Summer’s little ones

Summer has its undisputable winning creatures. When I was in the tropics a few years ago, I was happy to have a single silhouette of a hummingbird in one of my pictures.

Female Ruby Throated Hummingbird

Never would I have thought to get so close to them, way out of the tropics as well. Hummingbirds are fairly rare in Europe, but not here. Here, they are the kings or queens of summer.

People that do not know better think that Winnipeg is one of the longest and best frozen cities in the world, with about 10 days of summer. Good for them, so it remains way calmer here during summer time Smile. The animals must know it too. Winnipeg is full of animals in summer, be it deer crossing the roads, rabbits or all kinds of birds and insects.

Female Ruby Throated HummingbirdFemale Ruby Throated Hummingbird

The hummingbird being the most surprising one for me. Winnipeg is on the same latitude as Brussels, Belgium. No way you find any hummingbird in Brussels! But then again, this is Winnipeg, Manitoba.

Europe has been cleaned from animals for centuries, man only has had the chance for that for about 300 years here. Enough to do damage, but not as severe as in Europe. But let’s stay positive and talk about those small critters that inhabit Winnipeg and surrounding area in summer.

Adult Cedar WaxwingAdult Cedar Waxwing

Let’s start with a bandit among birds, the Cedar Waxwing. It only lives here during summer, and makes its way south during winter. The mask over the eyes sometimes gives it the nickname “bandit” although the birds wouldn’t care about that, I think. Cedar Waxwings nest in summer and the juveniles can be seen late into fall.

Juvenile Cedar WaxwingJuvenile Cedar Waxwing

Just to see the difference, the above photo is a juvenile Cedar Waxwing. Already on its way to become a masked bird, but still far away from its adult plumage.

Male American GoldfinchMale American Goldfinch

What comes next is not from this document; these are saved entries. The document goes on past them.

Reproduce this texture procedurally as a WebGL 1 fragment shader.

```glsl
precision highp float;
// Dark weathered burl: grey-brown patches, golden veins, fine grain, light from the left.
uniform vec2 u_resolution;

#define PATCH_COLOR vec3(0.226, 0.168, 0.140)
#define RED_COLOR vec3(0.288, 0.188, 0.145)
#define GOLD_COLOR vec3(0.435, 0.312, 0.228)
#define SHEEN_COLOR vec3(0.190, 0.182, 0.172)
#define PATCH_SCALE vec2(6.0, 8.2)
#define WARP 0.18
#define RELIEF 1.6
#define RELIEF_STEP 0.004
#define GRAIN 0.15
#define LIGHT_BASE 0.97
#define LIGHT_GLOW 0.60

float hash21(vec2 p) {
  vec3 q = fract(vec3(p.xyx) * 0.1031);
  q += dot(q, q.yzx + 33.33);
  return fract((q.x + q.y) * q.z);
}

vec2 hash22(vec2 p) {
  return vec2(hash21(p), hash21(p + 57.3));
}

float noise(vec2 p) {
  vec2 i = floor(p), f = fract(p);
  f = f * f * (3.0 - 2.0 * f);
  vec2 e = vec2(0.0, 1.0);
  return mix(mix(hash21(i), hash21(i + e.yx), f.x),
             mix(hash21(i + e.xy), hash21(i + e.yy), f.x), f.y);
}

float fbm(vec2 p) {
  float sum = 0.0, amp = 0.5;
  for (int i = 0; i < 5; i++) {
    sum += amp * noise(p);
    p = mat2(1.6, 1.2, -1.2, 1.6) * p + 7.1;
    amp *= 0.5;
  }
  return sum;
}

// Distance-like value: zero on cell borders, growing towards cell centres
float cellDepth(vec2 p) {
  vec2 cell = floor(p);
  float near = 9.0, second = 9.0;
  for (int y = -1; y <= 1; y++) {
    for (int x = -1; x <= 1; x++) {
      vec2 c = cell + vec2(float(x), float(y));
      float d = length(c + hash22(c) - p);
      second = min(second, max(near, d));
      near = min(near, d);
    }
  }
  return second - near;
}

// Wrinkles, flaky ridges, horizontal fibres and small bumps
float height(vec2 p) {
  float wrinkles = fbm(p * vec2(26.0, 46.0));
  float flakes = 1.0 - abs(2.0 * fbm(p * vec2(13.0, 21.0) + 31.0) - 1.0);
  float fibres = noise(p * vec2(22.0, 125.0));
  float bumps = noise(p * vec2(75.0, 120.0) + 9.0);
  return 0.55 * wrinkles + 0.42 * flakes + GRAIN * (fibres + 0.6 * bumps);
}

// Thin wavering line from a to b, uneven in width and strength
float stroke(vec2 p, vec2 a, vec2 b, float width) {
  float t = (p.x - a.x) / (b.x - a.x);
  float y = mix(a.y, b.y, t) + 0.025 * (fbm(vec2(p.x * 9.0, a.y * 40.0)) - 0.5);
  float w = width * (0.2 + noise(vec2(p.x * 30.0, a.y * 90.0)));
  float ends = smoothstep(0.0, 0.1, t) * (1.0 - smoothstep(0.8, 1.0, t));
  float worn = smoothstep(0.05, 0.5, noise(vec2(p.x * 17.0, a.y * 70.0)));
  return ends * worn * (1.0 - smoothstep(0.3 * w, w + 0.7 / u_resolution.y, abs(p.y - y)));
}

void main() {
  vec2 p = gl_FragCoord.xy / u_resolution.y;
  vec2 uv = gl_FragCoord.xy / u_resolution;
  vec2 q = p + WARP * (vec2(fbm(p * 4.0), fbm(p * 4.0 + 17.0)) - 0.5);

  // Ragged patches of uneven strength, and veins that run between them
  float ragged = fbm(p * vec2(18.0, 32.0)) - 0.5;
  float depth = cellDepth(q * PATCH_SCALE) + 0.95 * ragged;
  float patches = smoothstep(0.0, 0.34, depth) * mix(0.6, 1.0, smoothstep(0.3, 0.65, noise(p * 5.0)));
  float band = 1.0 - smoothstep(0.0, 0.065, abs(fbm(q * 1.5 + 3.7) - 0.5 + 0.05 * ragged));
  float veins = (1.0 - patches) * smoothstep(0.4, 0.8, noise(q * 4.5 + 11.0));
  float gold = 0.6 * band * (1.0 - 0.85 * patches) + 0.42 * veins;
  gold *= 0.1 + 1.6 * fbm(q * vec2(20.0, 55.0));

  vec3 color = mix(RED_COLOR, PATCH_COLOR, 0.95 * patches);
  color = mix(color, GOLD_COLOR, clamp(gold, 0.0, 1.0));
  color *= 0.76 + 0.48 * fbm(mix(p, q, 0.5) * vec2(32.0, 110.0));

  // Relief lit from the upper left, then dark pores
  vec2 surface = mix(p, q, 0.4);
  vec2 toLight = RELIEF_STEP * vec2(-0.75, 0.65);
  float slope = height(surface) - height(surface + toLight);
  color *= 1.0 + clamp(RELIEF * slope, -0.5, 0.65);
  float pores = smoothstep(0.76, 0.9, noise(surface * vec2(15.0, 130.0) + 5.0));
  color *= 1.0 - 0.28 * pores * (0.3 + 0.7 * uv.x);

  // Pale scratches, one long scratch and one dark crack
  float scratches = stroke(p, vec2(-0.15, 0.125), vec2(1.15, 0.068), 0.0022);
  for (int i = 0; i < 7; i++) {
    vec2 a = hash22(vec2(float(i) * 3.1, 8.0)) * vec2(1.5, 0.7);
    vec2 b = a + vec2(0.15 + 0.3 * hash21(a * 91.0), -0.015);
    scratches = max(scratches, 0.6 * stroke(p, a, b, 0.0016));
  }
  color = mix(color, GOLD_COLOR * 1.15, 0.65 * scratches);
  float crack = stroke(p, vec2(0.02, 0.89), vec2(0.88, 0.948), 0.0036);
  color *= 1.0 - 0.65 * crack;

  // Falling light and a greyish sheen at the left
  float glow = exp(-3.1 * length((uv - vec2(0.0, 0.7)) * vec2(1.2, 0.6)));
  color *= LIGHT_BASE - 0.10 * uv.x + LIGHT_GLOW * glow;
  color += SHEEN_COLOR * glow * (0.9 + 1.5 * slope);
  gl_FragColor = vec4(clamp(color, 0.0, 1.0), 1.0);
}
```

The most visible birds are the Gold Finches. Above the male, they are bright yellow and black (bright for the yellow, not bright black…). As soon as the temperatures fall, this bird is gone and will make place for others.

But of course it’s not only about birds in  and around Winnipeg. There are also lots of noteworthy insects. I am NOT talking about the mosquitoes here, they are beyond my limit of tolerance for photography. The only way to take a picture of them is when they fill themselves up with my blood. I won’t allow that.

Busy beeBusy bee

Other insects are very useful though. Bees with their well known functions for providing honey and other products. I cannot name the flower it is on, but one thing I can say… That flower is as hard as plastic, even if it looks soft and fluffy.

Mourning Cloak butterflyMourning Cloak butterfly

The Mourning Cloak, a well known visitor on my blog. I arrives in early spring and only disappears later summer and fall. This is a particular beautiful specimen, it has fringed wings. Not from flying too much around, it was born that way.

The MonarchThe Monarch

Then there is the king of the butterflies named Monarch. A butterfly of about 8cm wingspan. Definitely intimidating when it flies straight toward your face. Some would say “Duck!”

Four Spotted SkimmerFour Spotted Skimmer

And let’s not forget our best friends in the combat against mosquitoes, the dragonfly. This four spotted skimmer does a fantastic job of cleaning the planet around me of mosquitoes. Its unique food consists of mosquitoes. Way to go my Dragon Friend!

But, I have to say that this summer again, the mosquitoes have kept a low profile. Lucky for me, not so good for the flying dragons.

These are some small creatures of Summer in Manitoba. Of course there are thousands more, but I only know so many of them and not all of them live around Winnipeg…

Until next time…